However, with large scale consumerism comes large scale waste, and in this case – e-waste, which is when our previously beloved devices and gadgets get discarded for a number of different reasons including obsoletion, out-datedness, malfunctioning or redundancy. This includes devices like our mobile phones, laptops, PCs, notebooks, gaming consoles, MP3 players and more. The real question is what happens to all our old technology once we deem it no longer useful? Unfortunately, the e-waste statistics are not encouraging at this stage. According to The World Counts, we generate “40 million tons of electronic waste every year, worldwide.” That is equivalent to disposing of approximately 800 laptops per second. “E-waste comprises over 70% of our overall toxic waste” and “85% of which ends up in landfills.” E-waste is considered toxic due to the chemicals and mineral composition of its core components, as well as the nature of its disposal through incineration and burning.

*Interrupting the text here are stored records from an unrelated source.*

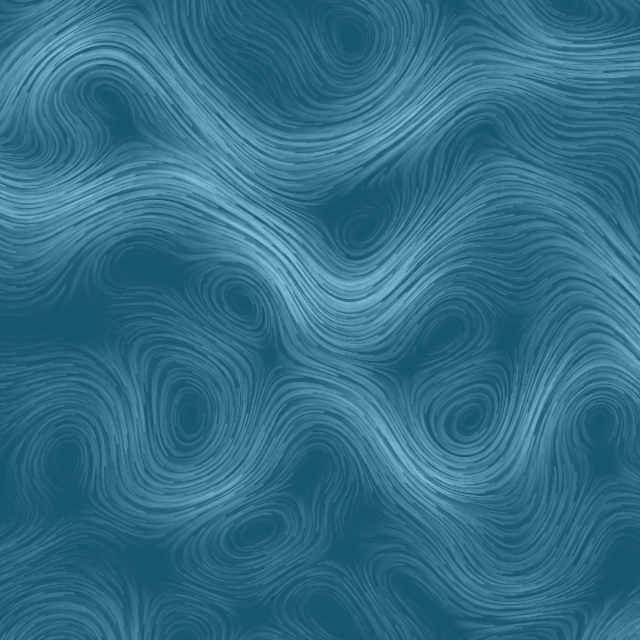
A three.js fragment shader for this texture:

```glsl
// Ocean currents: particle trails carried along meandering jets and eddies.
varying vec2 vUv;

vec3 hash3(vec2 cell) {
  vec3 q = fract(cell.xyx * vec3(0.1031, 0.1030, 0.0973));
  q += dot(q, q.yxz + 33.33);
  return fract((q.xxy + q.yzz) * q.zyx);
}

// Height of the four jets' centre lines at a given x.
vec4 jetHeights(float x) {
  float bend = (x - 0.7) / 0.13;
  return vec4(
    0.71 - 0.12 * x + 0.11 * smoothstep(0.1, 0.5, x) * cos(11.5 * (x - 0.8)),
    0.84 + 0.08 * cos(11.0 * (x - 0.15) / (1.0 + 0.45 * x)),
    0.41 - 0.15 * exp(-bend * bend),
    0.17 - 0.05 * x + 0.07 * sin(6.3 * (x - 0.08)));
}

// Velocity: jets with a Gaussian profile plus eddies from crossed waves.
vec2 current(vec2 p) {
  vec4 slope = (jetHeights(p.x + 0.005) - jetHeights(p.x - 0.005)) / 0.01;
  vec4 stretch = inversesqrt(1.0 + slope * slope);
  vec4 across = (p.y - jetHeights(p.x)) * stretch / vec4(0.07, 0.055, 0.06, 0.05);
  vec4 strength = vec4(1.0, 0.8, mix(0.2, 0.7, smoothstep(0.35, 0.65, p.x)), 0.4);
  vec4 push = strength * exp(-across * across) * stretch;
  vec2 velocity = vec2(dot(push, vec4(1.0)), dot(push, slope));

  for (int i = 0; i < 7; i++) {
    float n = float(i);
    float angle = n * 2.4 + 0.5;
    vec2 dir = vec2(cos(angle), sin(angle));
    float phase = dot(dir, p) * (13.0 + 2.2 * n) + n * n * 1.7;
    velocity += 0.16 * cos(phase) * vec2(-dir.y, dir.x);
  }
  return velocity;
}

void main() {
  const float STEPS = 40.0;
  float speed = length(current(vUv));
  vec2 p = vUv;
  float gap = 1.0;   // share of the water not covered by trails
  float grain = 0.0; // fine noise smeared along the flow

  // Walk downstream; every particle met on the way leaves its trail here.
  for (float i = 0.0; i < STEPS; i++) {
    vec2 velocity = current(p);
    float pace = max(length(velocity), 0.0001);
    vec2 dir = velocity / pace;
    float stride = 0.0032 * sqrt(min(pace, 1.0));

    vec2 grid = p * 64.0;
    vec3 seed = hash3(floor(grid) + 17.0);
    vec2 offset = (fract(grid) - mix(vec2(0.2), vec2(0.8), seed.xy)) / 64.0;
    float along = dot(offset, dir);
    float side = abs(dot(offset, vec2(-dir.y, dir.x)));
    float hit = step(-0.5 * stride, along) * step(along, 0.5 * stride);
    hit *= 1.0 - smoothstep(0.001, 0.0026, side);

    float age = i / STEPS;
    float fade = (1.0 - age * age) * min(1.0, 0.5 + 0.5 * i);
    gap *= 1.0 - hit * fade * mix(0.45, 1.0, seed.z);
    grain += hash3(floor(p * 140.0) + 91.0).x / STEPS;
    p += dir * stride;
  }

  // Fast water glows, still water stays dark.
  float trail = (1.0 - gap) * smoothstep(0.04, 0.2, speed);
  float glow = clamp((speed - 0.06) * 0.85, 0.0, 1.0);
  float fineLines = clamp(0.5 + 3.0 * (grain - 0.5), 0.0, 1.0);
  float light = glow * 0.6 * fineLines + trail * (0.15 + 0.6 * glow);

  vec3 deepWater = vec3(0.09, 0.34, 0.43);
  vec3 brightTrail = vec3(0.46, 0.70, 0.79);
  gl_FragColor = vec4(mix(deepWater, brightTrail, min(light, 1.1)), 1.0);
}
```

With the average mobile phone user replacing their unit approximately “every 18 months”, that is a significant amount of devices that go to waste in a very short amount of time. It is estimated that annual production of cell phones and computers will increase 8% per year, which is indicative of the desperate need for better e-waste recycling and disposal.

The sad reality is that the vast majority of e-waste isn’t recycled or recyclable and therefore ends up in landfills across Africa and Asia. This is hugely problematic due to the fact that the incineration of these devices in the landfills across the world plays a major role in polluting the planet and releasing toxic chemicals into the ground and atmosphere. It also has major health implications for the landfill workers who are responsible for the e-waste disposal. Therefore it’s up to everyone to dispose of their devices safely and ethically.